By Tina Cardone, Posted March 16, 2015 –
How many times have
you seen this kind of mistake? How do we help students understand that they
can’t just cross things out? Attending to precision in language while solving
equations or simplifying fractions can be cumbersome. Even so, it is important.
operation to apply to each expression rather than both sides of an equation requires more syllables but emphasizes
the equality of two separate expressions. Showing students that despite their
intuition, simplified fractions are equivalent (the same size) rather
than reduced (smaller) is no simple
task. Frequently, my language defaults to the word cancel when manipulating equations and fractions (habits developed
over many years are hard to break!). Still, cancel
is a vague term that hides the actual mathematical operations being used; therefore,
students will not know when or why to use it. To many students, cancel is
digested as cross-out stuff by magic,
so they see no problem with crossing out parts of an expression or across
fractions, students need to recognize the difference between additive
structures and multiplicative structures. Students need time to explore these
ideas, and precise language will help them identify what is new and different
about fractions. Factors and multiples are key when manipulating fractions.

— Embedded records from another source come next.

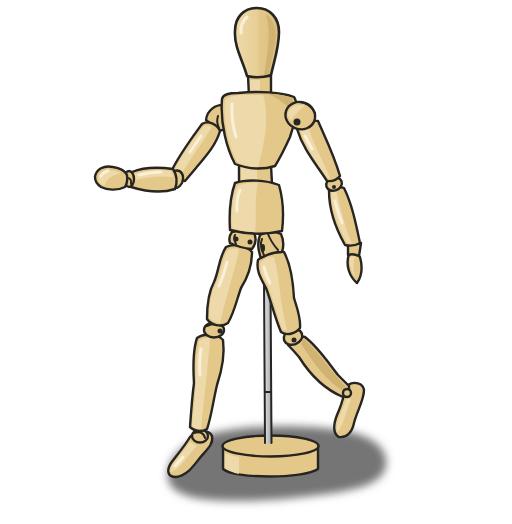
<!DOCTYPE html>
<html lang="en">
<head>
<meta charset="utf-8">
<title>Wooden artist mannequin</title>
<style>
:root{--paper:#fff;--wood:#e4c88a;--wood-light:#eed9aa;--wood-dark:#d0b273;--shine:#faf0d8;--ink:#262522;--shadow:#747474;--steel:#c3c6ca;--steel-light:#e6e8ea}
html,body{margin:0;background:var(--paper);overflow:hidden}
svg{display:block;width:512px;height:524px}
.part{fill:var(--wood);stroke:var(--ink);stroke-width:2.4;stroke-linejoin:round;stroke-linecap:round}
.line{fill:none;stroke:var(--ink);stroke-width:2;stroke-linecap:round}
.light{fill:var(--wood-light)}
.dark{fill:var(--wood-dark)}
.shine{fill:none;stroke:var(--shine);stroke-width:3;stroke-linecap:round}
.pin{fill:var(--ink)}
.shadow{fill:var(--shadow)}
</style>
</head>
<body>
<svg viewBox="0 0 512 524" role="img" aria-label="Jointed wooden mannequin walking on a stand">
<defs>
<filter id="soft" x="-10%" y="-30%" width="120%" height="160%"><feGaussianBlur stdDeviation="4"/></filter>
<linearGradient id="rod-steel"><stop offset="0" stop-color="#e6e8ea"/><stop offset=".5" stop-color="#c3c6ca"/><stop offset="1" stop-color="#a4a8ad"/></linearGradient>
<linearGradient id="head-wood"><stop offset="0" stop-color="#eed9aa"/><stop offset=".5" stop-color="#e8cf97"/><stop offset=".56" stop-color="#e4c88a"/><stop offset="1" stop-color="#dabd7d"/></linearGradient>
</defs>

<path class="shadow" filter="url(#soft)" d="M168 478C166 456 190 436 224 431C262 424 318 425 350 432C376 438 388 450 386 466C383 485 352 491 318 495C276 501 226 503 196 498C178 494 169 488 168 478Z"/>

<g id="stand">
<path class="part" d="M223 446V469C234 479 304 479 318 469V446Z"/>
<path class="light" d="M225 453Q232 456 239 457V474Q230 472 225 468Z"/>
<ellipse class="part" cx="270.500" cy="446" rx="48" ry="10.500"/>
<path d="M264 280H270.500L271.500 443Q268 445 265 443Z" fill="url(#rod-steel)"/>
<path class="line" d="M264 280L265 443M270.500 280L271.500 443M265 392H271"/>
</g>

<g id="back-leg">
<path class="part" d="M348 385C354 381 363 383 364 390C364 400 357 411 354 423C352 433 346 438 339 437C333 434 333 425 337 415C341 406 343 399 344 394Z"/>
<path class="light" d="M347 397C343 410 335 422 337 432C342 429 346 412 351 399Z"/>
<path class="part" d="M288 345C291 339 299 335 305 337C318 347 327 361 338 375L349 386Q350 393 343 397C324 389 309 373 299 357Q293 350 288 345Z"/>
<path class="dark" d="M304 339C317 350 330 370 346 387L343 391C326 380 315 365 301 344Z"/>
<circle class="part" cx="347" cy="393" r="4"/>
<ellipse class="part" cx="293" cy="337" rx="9.500" ry="7.500" transform="rotate(-20 293 337)"/>
<circle class="pin" cx="294" cy="340" r="2.500"/>
<path class="part" d="M258 260C266 252 278 249 284 252C291 265 293 280 294 298C297 308 301 318 300 328C295 334 287 336 281 332C275 318 271 301 266 288C260 277 256 270 258 260Z"/>
<path class="light" d="M261 262C266 257 271 256 274 257C280 277 279 300 287 330Q284 331 282 329C277 313 272 296 267 284C262 275 259 270 261 262Z"/>
<path class="shine" d="M264 267Q266 276 270 283"/>
</g>

<g id="front-leg">
<path class="part" d="M190 437C196 430 209 429 212 436C214 445 205 451 199 459C192 468 186 476 176 477C168 477 166 471 171 463C177 455 184 447 190 437Z"/>
<path class="light" d="M190 442C184 452 171 462 170 472C179 471 187 456 197 446Z"/>
<path class="shine" d="M175 466L183 457"/>
<ellipse class="part" cx="200" cy="436" rx="8" ry="6.500"/>
<path class="line" d="M194 433Q203 430 205 438"/>
<path class="part" d="M197 338C204 333 218 334 223 340C225 355 222 370 217 385C213 402 211 418 207 429Q198 434 190 427C191 413 192 398 194 383C193 367 193 350 197 338Z"/>
<path class="light" d="M199 341Q205 337 210 338C208 366 204 400 201 429Q195 429 192 426C194 402 197 380 196 363Z"/>
<path class="shine" d="M201 349Q199 361 200 375"/>
<ellipse class="part" cx="214" cy="330" rx="10" ry="7.500"/>
<path class="line" d="M207 326Q215 322 222 326"/>
<circle class="pin" cx="220" cy="331" r="2.500"/>
<path class="part" d="M226 247C234 243 247 246 252 252C252 265 248 277 241 288C237 299 234 313 228 323C221 328 211 325 207 319C207 306 208 293 214 282C219 271 219 257 226 247Z"/>
<path class="light" d="M228 250Q234 247 239 249C235 271 226 296 220 323Q212 322 209 317C209 305 211 293 216 283C222 270 222 258 228 250Z"/>
<path class="shine" d="M227 262Q224 275 219 286"/>
</g>

<g id="hips">
<path class="part" d="M232 232Q243 228 254 233Q258 241 252 249Q240 248 230 243Q228 237 232 232Z"/>
<path class="part" d="M260 235Q271 229 281 234Q285 243 282 252Q271 252 261 258Q256 246 260 235Z"/>
<path class="line" d="M235 235Q233 239 236 244M262 239Q259 247 264 255M268 234Q271 242 278 250"/>
<circle class="pin" cx="236" cy="239" r="2.500"/>
<circle class="pin" cx="250" cy="242" r="2.500"/>
<ellipse class="pin" cx="263" cy="248" rx="2" ry="4"/>
</g>

<g id="left-arm">
<path class="part" d="M206 120C207 110 216 104 225 105L226 129Q220 132 216 128Z"/>
<path class="line" d="M218 116Q216 122 219 128"/>
<path class="part" d="M202 124C208 120 217 124 220 131C216 145 206 156 196 168L185 181Q176 180 171 172C179 155 191 139 202 124Z"/>
<path class="light" d="M203 127Q207 124 212 127C202 144 189 160 180 177Q176 176 174 171C181 156 192 141 203 127Z"/>
<path class="shine" d="M201 136L190 152"/>
<path class="part" d="M174 171C181 169 185 175 182 183Q178 190 173 187Z"/>
<path class="part" d="M132 172C144 167 159 167 173 169Q179 178 175 189C160 194 144 191 131 187Q127 179 132 172Z"/>
<path class="light" d="M134 174Q152 168 171 171L174 177Q152 175 132 181Z"/>
<path class="shine" d="M139 175Q150 172 161 172"/>
<ellipse class="part" cx="129" cy="179" rx="5" ry="8"/>
<path class="line" d="M127 178Q132 178 131 184"/>
<path class="part" d="M95 177C96 169 104 165 113 167C120 168 125 171 127 175Q128 182 125 187C117 191 107 190 101 187Q95 183 95 177Z"/>
<path class="light" d="M98 177C100 170 110 168 121 173Q107 176 104 186Q98 183 98 177Z"/>
<path class="shine" d="M101 176Q103 172 108 171"/>
</g>

<g id="torso">
<path class="part" d="M239 165H271L272 184H239Z"/>
<path class="light" d="M241 167H257V181H241Z"/>
<path class="part" d="M248 76H271V97H249Z"/>
<path class="light" d="M250 80H260V94H250Z"/>
<path class="part" d="M222 99C223 94 229 93 238 93C258 91 282 92 294 97C299 104 295 122 290 137C285 148 280 158 275 166Q256 172 235 164C227 149 220 124 222 99Z"/>
<path class="light" d="M225 100Q230 95 243 95H263C270 116 264 145 258 167Q246 167 237 162C229 147 223 122 225 100Z"/>
<path class="dark" d="M268 94Q284 94 293 99V113C289 108 281 99 268 94Z"/>
<path class="shine" d="M232 104Q231 120 236 137"/>
<path class="part" d="M235 183C247 179 266 180 279 185C283 199 284 215 282 231Q257 237 230 230C229 214 230 197 235 183Z"/>
<path class="light" d="M237 186Q247 182 258 183C254 200 257 217 255 232Q242 232 232 228C231 213 232 199 237 186Z"/>
<path class="shine" d="M240 190Q236 200 237 211"/>
</g>

<g id="right-arm">
<path class="part" d="M349 254Q355 251 360 257C363 268 362 276 357 283C350 277 345 266 349 254Z"/>
<path class="light" d="M350 257L355 256Q352 267 355 277Q349 269 350 257Z"/>
<path class="part" d="M348 245L361 243Q360 250 359 256Q353 253 348 255Z"/>
<path class="part" d="M329 191Q336 185 344 188C352 204 356 224 360 243Q353 247 345 245C336 229 329 212 329 191Z"/>
<path class="light" d="M331 193L336 190C341 210 345 227 352 244L347 243C338 227 332 211 331 193Z"/>
<path class="shine" d="M335 201Q338 213 342 223"/>
<ellipse class="part" cx="334" cy="184" rx="8" ry="6.500" transform="rotate(-20 334 184)"/>
<circle class="pin" cx="334" cy="187" r="2"/>
<path class="part" d="M297 129Q307 120 318 121C325 137 334 155 340 176Q335 182 327 181C316 164 303 149 297 129Z"/>
<path class="light" d="M300 130L308 125C313 145 323 160 330 178Q328 179 326 176C316 161 305 147 300 130Z"/>
<path class="shine" d="M305 136L312 149"/>
<ellipse class="part" cx="300.500" cy="115.500" rx="15" ry="13.500" transform="rotate(20 300 115)"/>
<path class="light" d="M288 116C287 107 297 103 305 106Q297 111 291 121Z"/>
<path class="line" d="M297 102Q309 101 315 113"/>
<circle class="pin" cx="297" cy="122" r="3.500"/>
</g>

<g id="head">
<path d="M235 31C235 17 244 8 257 8C270 8 279 18 279 32C279 48 274 61 271 75Q259 79 247 76C243 61 234 47 235 31Z" fill="url(#head-wood)" stroke="var(--ink)" stroke-width="2.600"/>
<path class="dark" d="M266 14C275 21 277 32 275 43C273 55 270 65 269 74L264 75C267 56 272 33 266 14Z"/>
<path class="shine" d="M241 33Q240 23 247 17"/>
</g>
</svg>
</body>
</html>
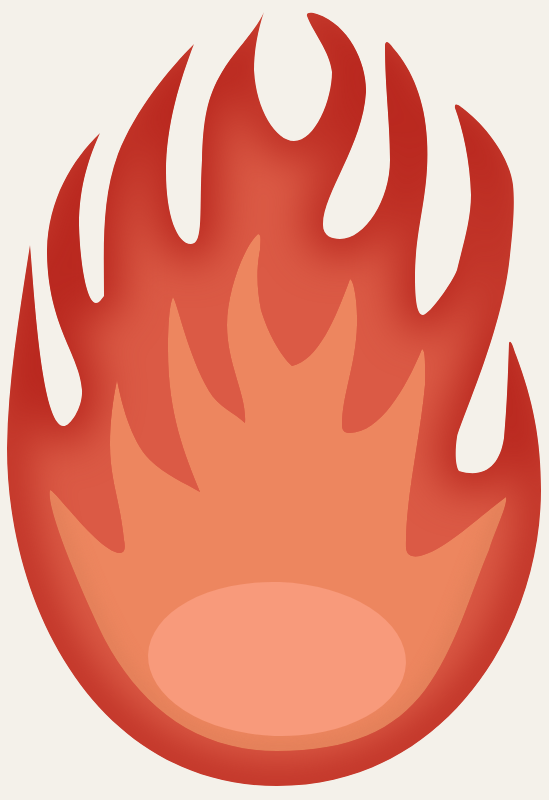
<!DOCTYPE html>
<html lang="en">
<head>
<meta charset="utf-8">
<title>Flame</title>
<style>
:root {
  --paper: #f4f1ea;
  --flame: #db5a45;
  --flame-edge: #b9281f;
  --middle: #ed865f;
  --middle-edge: #d97a54;
  --core: #f89a7b;
}
html, body { margin: 0; background: var(--paper); overflow: hidden; }
svg { display: block; width: 549px; height: 800px; }
.paper { fill: var(--paper); }
.flame { fill: var(--flame); }
.flame-edge { fill: none; stroke: var(--flame-edge); stroke-width: 36; }
.middle { fill: var(--middle); }
.middle-edge { fill: none; stroke: var(--middle-edge); stroke-width: 14; opacity: .7; }
.core { fill: var(--core); }
</style>
</head>
<body>
<svg viewBox="0 0 549 800" role="img" aria-label="Red and orange flame">
  <defs>
    <path id="flame-shape" d="M30 245C34 290 41 423 63 426C70 427 83 407 82 390C80 355 47 325 47 250C48 200 72 160 100 133C90 155 79 185 79 225C80 265 87 303 96 303C100 303 102 298 104 296C104 250 101 200 118 154C135 110 170 68 194 44C180 80 166 125 166 172C166 215 177 244 191 244C204 244 199 210 202 160C203 120 207 97 222 72C235 50 255 32 264 12C258 30 254 50 254 70C256 110 276 141 294 141C315 141 332 100 332 72C330 52 313 32 307 16C306 12 311 12 317 14C350 25 367 65 366 92C363 145 322 195 323 225C323 236 332 239 340 239C365 239 390 200 390 160C390 120 385 90 385 45C386 38 391 45 394 49C412 70 425 100 427 140C430 195 415 225 415 277C415 300 417 315 423 315C430 314 452 283 457 270C463 245 471 220 471 195C470 160 463 130 455 108C454 101 460 106 465 110C490 130 510 160 513 185C515 205 513 230 509 264C500 335 463 415 457 437C455 450 455 465 459 471C485 479 500 465 504 438C507 405 508 375 509 343C511 338 514 350 516 355C533 400 541 440 541 490C541 630 445 786 277 786C100 786 7 610 7 448C8 380 20 310 30 245Z"/>
    <path id="middle-shape" d="M50 490C55 490 100 553 120 553C126 553 125 545 124 540C120 500 110 480 110 445C110 420 113 400 117 380C121 400 130 440 150 460C165 475 185 483 200 492C185 455 168 415 168 350C168 330 169 305 173 297C178 305 188 355 209 391C218 407 235 413 245 423C247 395 227 365 227 325C227 290 245 245 258 234C262 234 260 243 260 250C256 270 257 290 261 310C268 333 280 355 292 366C318 360 335 320 350 279C354 280 358 305 357 325C356 365 342 395 342 425C342 432 346 433 350 433C380 432 405 390 422 349C426 350 425 370 425 385C420 440 405 500 406 548C407 557 414 557 420 556C445 550 475 520 506 497C508 505 495 530 489 550C470 595 455 650 425 690C395 730 350 751 277 751C195 751 140 705 105 640C90 610 45 510 50 490Z"/>
    <clipPath id="flame-clip"><use href="#flame-shape"/></clipPath>
    <clipPath id="middle-clip"><use href="#middle-shape"/></clipPath>
    <filter id="soft-edge" filterUnits="userSpaceOnUse" x="-80" y="-80" width="709" height="960" color-interpolation-filters="sRGB">
      <feGaussianBlur stdDeviation="21"/>
    </filter>
    <filter id="soft-rim" filterUnits="userSpaceOnUse" x="0" y="0" width="549" height="800" color-interpolation-filters="sRGB">
      <feGaussianBlur stdDeviation="9"/>
    </filter>
  </defs>

  <rect class="paper" width="549" height="800"/>

  <g id="outer-flame" clip-path="url(#flame-clip)">
    <use class="flame" href="#flame-shape"/>
    <use class="flame-edge" href="#flame-shape" filter="url(#soft-edge)"/>
  </g>

  <g id="middle-flame" clip-path="url(#middle-clip)">
    <use class="middle" href="#middle-shape"/>
    <path class="middle-edge" filter="url(#soft-rim)" d="M50 490C45 510 90 610 105 640C140 705 195 751 277 751C350 751 395 730 425 690C455 650 470 595 489 550L506 497"/>
  </g>

  <ellipse id="core" class="core" cx="277" cy="659" rx="129" ry="77" transform="rotate(2 277 659)"/>
</svg>
</body>
</html>
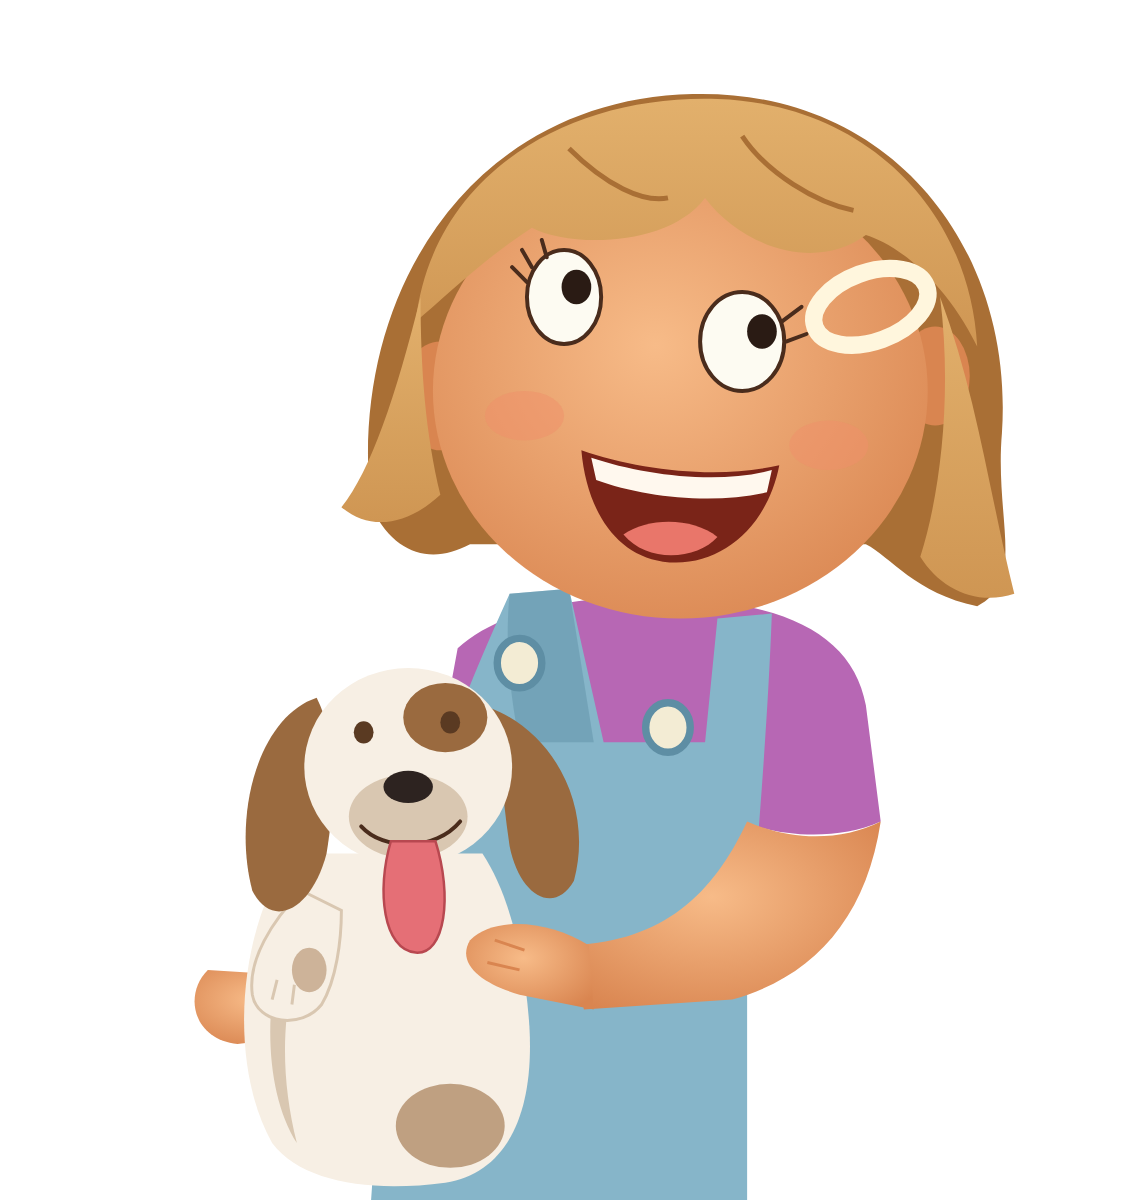
<!DOCTYPE html>
<html lang="en">
<head>
<meta charset="utf-8">
<title>Girl with Puppy</title>
<link rel="stylesheet" href="https://fonts.googleapis.com/css2?family=Nunito&display=swap">
<style>
  :root {
    --page: #ffffff;
    --hair: #cf9653;
    --hair-light: #e2b06c;
    --hair-shade: #a96f35;
    --skin-light: #f7bb88;
    --skin-shade: #d98550;
    --cheek: #ef8f6a;
    --eye-white: #fdfbf2;
    --pupil: #2a1b14;
    --mouth: #7a2418;
    --teeth: #fff8ee;
    --tongue: #e9766a;
    --clip: #fff6dd;
    --shirt: #b767b4;
    --denim: #86b5c9;
    --denim-shade: #5e8ea4;
    --button: #f3ecd4;
    --dog-white: #f7efe4;
    --dog-shade: #d9c7b1;
    --dog-brown: #9a6a3f;
    --dog-dark: #5a3a22;
    --dog-nose: #2d2320;
    --dog-tongue: #e56f76;
    --line: #4a2c1c;
  }
  html, body { margin: 0; padding: 0; overflow: hidden; background: var(--page); font-family: "Nunito", sans-serif; }
  .canvas { width: 1138px; height: 1200px; display: block; }
  .outline { stroke: var(--line); stroke-width: 1.6; stroke-linejoin: round; stroke-linecap: round; }
</style>
</head>
<body>
<svg class="canvas" viewBox="0 0 460 485" preserveAspectRatio="none" role="img" aria-label="Cartoon girl with blonde bob and overalls holding a smiling puppy">
  <defs>
    <radialGradient id="skin-tone" cx="0.45" cy="0.4" r="0.7">
      <stop offset="0" stop-color="var(--skin-light)"/>
      <stop offset="1" stop-color="var(--skin-shade)"/>
    </radialGradient>
    <linearGradient id="hair-tone" x1="0" y1="0" x2="0" y2="1">
      <stop offset="0" stop-color="var(--hair-light)"/>
      <stop offset="1" stop-color="var(--hair)"/>
    </linearGradient>
    <ellipse id="overall-button" rx="9" ry="10" fill="var(--button)" stroke="var(--denim-shade)" stroke-width="3"/>
  </defs>

  <g class="girl">
    <path class="hair-back" d="M150 205 C140 120 190 40 280 38 C360 36 410 100 405 175 C402 210 415 235 395 245 C370 240 360 225 350 220 L190 220 C175 228 160 225 150 205Z" fill="var(--hair-shade)"/>
    <path class="neck" d="M245 230 L300 230 L298 262 L250 262Z" fill="var(--skin-shade)"/>

    <path class="shirt" d="M185 262 C205 244 240 240 275 242 C320 244 345 258 350 285 L356 332 C338 340 315 338 300 332 L300 470 L170 470 L178 300Z" fill="var(--shirt)"/>
    <path class="overall-bib" d="M178 310 C186 285 196 262 206 240 L230 238 L244 300 L285 300 L290 250 L312 248 C310 300 306 340 302 400 L302 485 L150 485 L160 340Z" fill="var(--denim)"/>
    <path class="strap-shade" d="M206 240 L230 238 L240 300 L210 300 C206 280 204 260 206 240Z" fill="var(--denim-shade)" opacity="0.45"/>
    <use href="#overall-button" x="210" y="268"/>
    <use href="#overall-button" x="270" y="294"/>

    <path class="arm" d="M302 332 C320 340 340 340 356 332 C350 372 328 395 296 404 L236 408 L232 382 C268 380 288 362 302 332Z" fill="url(#skin-tone)"/>

    <ellipse class="ear-left" cx="178" cy="160" rx="16" ry="22" fill="var(--skin-shade)"/>
    <ellipse class="ear-right" cx="378" cy="152" rx="14" ry="20" fill="var(--skin-shade)"/>
    <ellipse class="face" cx="275" cy="158" rx="100" ry="92" fill="url(#skin-tone)"/>

    <path class="fringe" d="M168 130 C175 70 230 38 290 40 C350 42 392 85 395 140 C380 110 360 98 350 95 C330 110 300 100 285 80 C270 100 230 100 215 92 C195 105 180 120 168 130Z" fill="url(#hair-tone)"/>
    <path d="M230 60 C245 75 260 82 270 80 M300 55 C310 70 330 82 345 85" stroke="var(--hair-shade)" stroke-width="2" fill="none"/>
    <path class="hair-side-right" d="M380 120 C395 160 400 200 410 240 C395 245 380 238 372 225 C380 200 385 160 380 120Z" fill="url(#hair-tone)"/>
    <path class="hair-side-left" d="M170 120 C160 160 150 190 138 205 C150 215 165 212 178 200 C172 175 170 150 170 120Z" fill="url(#hair-tone)"/>

    <ellipse class="hair-clip" cx="352" cy="124" rx="24" ry="14" transform="rotate(-20 352 124)" fill="none" stroke="var(--clip)" stroke-width="7"/>

    <g class="eyes">
      <ellipse cx="228" cy="120" rx="15" ry="19" fill="var(--eye-white)" class="outline"/>
      <ellipse cx="233" cy="116" rx="6" ry="7" fill="var(--pupil)"/>
      <path d="M213 114 L207 108 M215 108 L211 101 M221 104 L219 97" class="outline" fill="none"/>
      <ellipse cx="300" cy="138" rx="17" ry="20" fill="var(--eye-white)" class="outline"/>
      <ellipse cx="308" cy="134" rx="6" ry="7" fill="var(--pupil)"/>
      <path d="M316 130 L324 124 M318 138 L326 135" class="outline" fill="none"/>
    </g>
    <path class="nose" d="M258 160 C254 168 260 172 266 168" class="outline" fill="none"/>
    <ellipse class="cheek" cx="212" cy="168" rx="16" ry="10" fill="var(--cheek)" opacity="0.5"/>
    <ellipse class="cheek" cx="335" cy="180" rx="16" ry="10" fill="var(--cheek)" opacity="0.5"/>
    <path class="mouth" d="M235 182 C258 190 290 194 315 188 C310 214 290 230 268 227 C248 224 237 205 235 182Z" fill="var(--mouth)"/>
    <path class="teeth" d="M239 185 C260 192 290 196 312 190 L310 199 C288 204 260 201 241 194Z" fill="var(--teeth)"/>
    <path class="tongue" d="M252 216 C262 209 280 209 290 217 C282 226 262 228 252 216Z" fill="var(--tongue)"/>
  </g>

  <g class="girl-hand-under">
    <path class="hand-left" d="M84 392 C74 402 78 420 96 422 L128 418 C136 410 130 398 116 394Z" fill="url(#skin-tone)"/>
  </g>

  <g class="puppy">
    <path class="body" d="M118 345 C96 375 92 430 110 462 C122 478 150 482 180 478 C205 474 216 450 214 415 C212 385 205 360 195 345Z" fill="var(--dog-white)"/>
    <path class="body-shade" d="M118 370 C106 400 106 440 120 462 C112 430 114 400 126 372Z" fill="var(--dog-shade)"/>
    <ellipse class="body-patch" cx="182" cy="455" rx="22" ry="17" fill="var(--dog-brown)" opacity="0.6"/>
    <path class="front-leg" d="M122 360 C110 372 100 388 102 402 C104 414 122 416 130 406 C136 396 138 380 138 368Z" fill="var(--dog-white)" stroke="var(--dog-shade)" stroke-width="1.2"/>
    <path d="M110 404 L112 396 M118 406 L119 398" stroke="var(--dog-shade)" stroke-width="1.2" fill="none"/>
    <ellipse class="leg-patch" cx="125" cy="392" rx="7" ry="9" fill="var(--dog-brown)" opacity="0.45"/>

    <path class="ear-left" d="M128 282 C104 290 94 330 102 360 C110 376 126 368 132 345 C136 320 136 298 128 282Z" fill="var(--dog-brown)"/>
    <path class="ear-right" d="M198 286 C224 296 240 326 232 356 C224 370 210 362 206 342 C203 322 202 302 198 286Z" fill="var(--dog-brown)"/>
    <ellipse class="head" cx="165" cy="310" rx="42" ry="40" fill="var(--dog-white)"/>
    <ellipse class="eye-patch" cx="180" cy="290" rx="17" ry="14" fill="var(--dog-brown)"/>
    <ellipse cx="147" cy="296" rx="4" ry="4.5" fill="var(--dog-dark)"/>
    <ellipse cx="182" cy="292" rx="4" ry="4.5" fill="var(--dog-dark)"/>
    <ellipse class="muzzle" cx="165" cy="330" rx="24" ry="17" fill="var(--dog-shade)"/>
    <ellipse class="nose" cx="165" cy="318" rx="10" ry="6.5" fill="var(--dog-nose)"/>
    <path class="smile outline" d="M146 334 C155 344 176 344 186 332" fill="none"/>
    <path class="tongue" d="M158 340 C152 360 155 384 168 385 C180 386 183 362 176 340Z" fill="var(--dog-tongue)" stroke="#b84850" stroke-width="1"/>
  </g>

  <g class="girl-hand-over">
    <path class="hand-right" d="M238 382 C222 372 200 370 190 380 C184 390 196 398 210 402 L240 408Z" fill="url(#skin-tone)"/>
    <path d="M200 380 L212 384 M197 389 L210 392" stroke="var(--skin-shade)" stroke-width="1.2" fill="none"/>
  </g>
</svg>
</body>
</html>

Finding common factors or multiplying by the same factor allows students to
identify equivalent fractions. Common multiples allow us to compare fractions
and create like terms (via equivalent fractions) to add. Multiplication and division
are key in maintaining the ratio in a fraction, but too often students expect
to maintain that equivalence via addition or subtraction.
Instead of saying cancel when manipulating fractions,
require students to state a mathematical operation. Similarly, students should
write a mathematical simplification rather than crossing out terms that cancel. In fractions, we are dividing to
get 1. Students can say, “Divides to 1” and show that situation on their paper
by making a big 1 instead of a slash to cross factors out. Emphasizing the
division helps students see that they cannot cancel over addition (when
students try to cross out part of the numerator with part of the denominator,
Another example of
this is manipulating an equation with separate terms; in this case, we are
adding the opposite to each expression. Students can say, “Adds to 0” and show
that situation on their paper by circling the terms and thinking of the circle
as a 0. Alternatively, students can circle the terms and write a 1 next to the
terms for “dividing to 1” or write a 0 next to them for “adds to 0.”
Whether working with
equations or fractions, use the language of opposites and identities to
precisely define the mysterious cancel.
The more precisely we describe these processes, the more students will believe
that math makes sense. The magical disappearing act can wait for the talent
Tina Cardone, @crstn85, is a high school teacher at Salem High School in Salem,
Massachusetts. She is the author of Nix the Tricks
and blogs about her teaching at DrawingOnMath.blogspot.com.
Thank you for your article. Given the confusion of when and how to find equivalent fractions, do you recommend not introducing this operation until after initially teaching multiplication of fractions? This question is for community college remedial math class.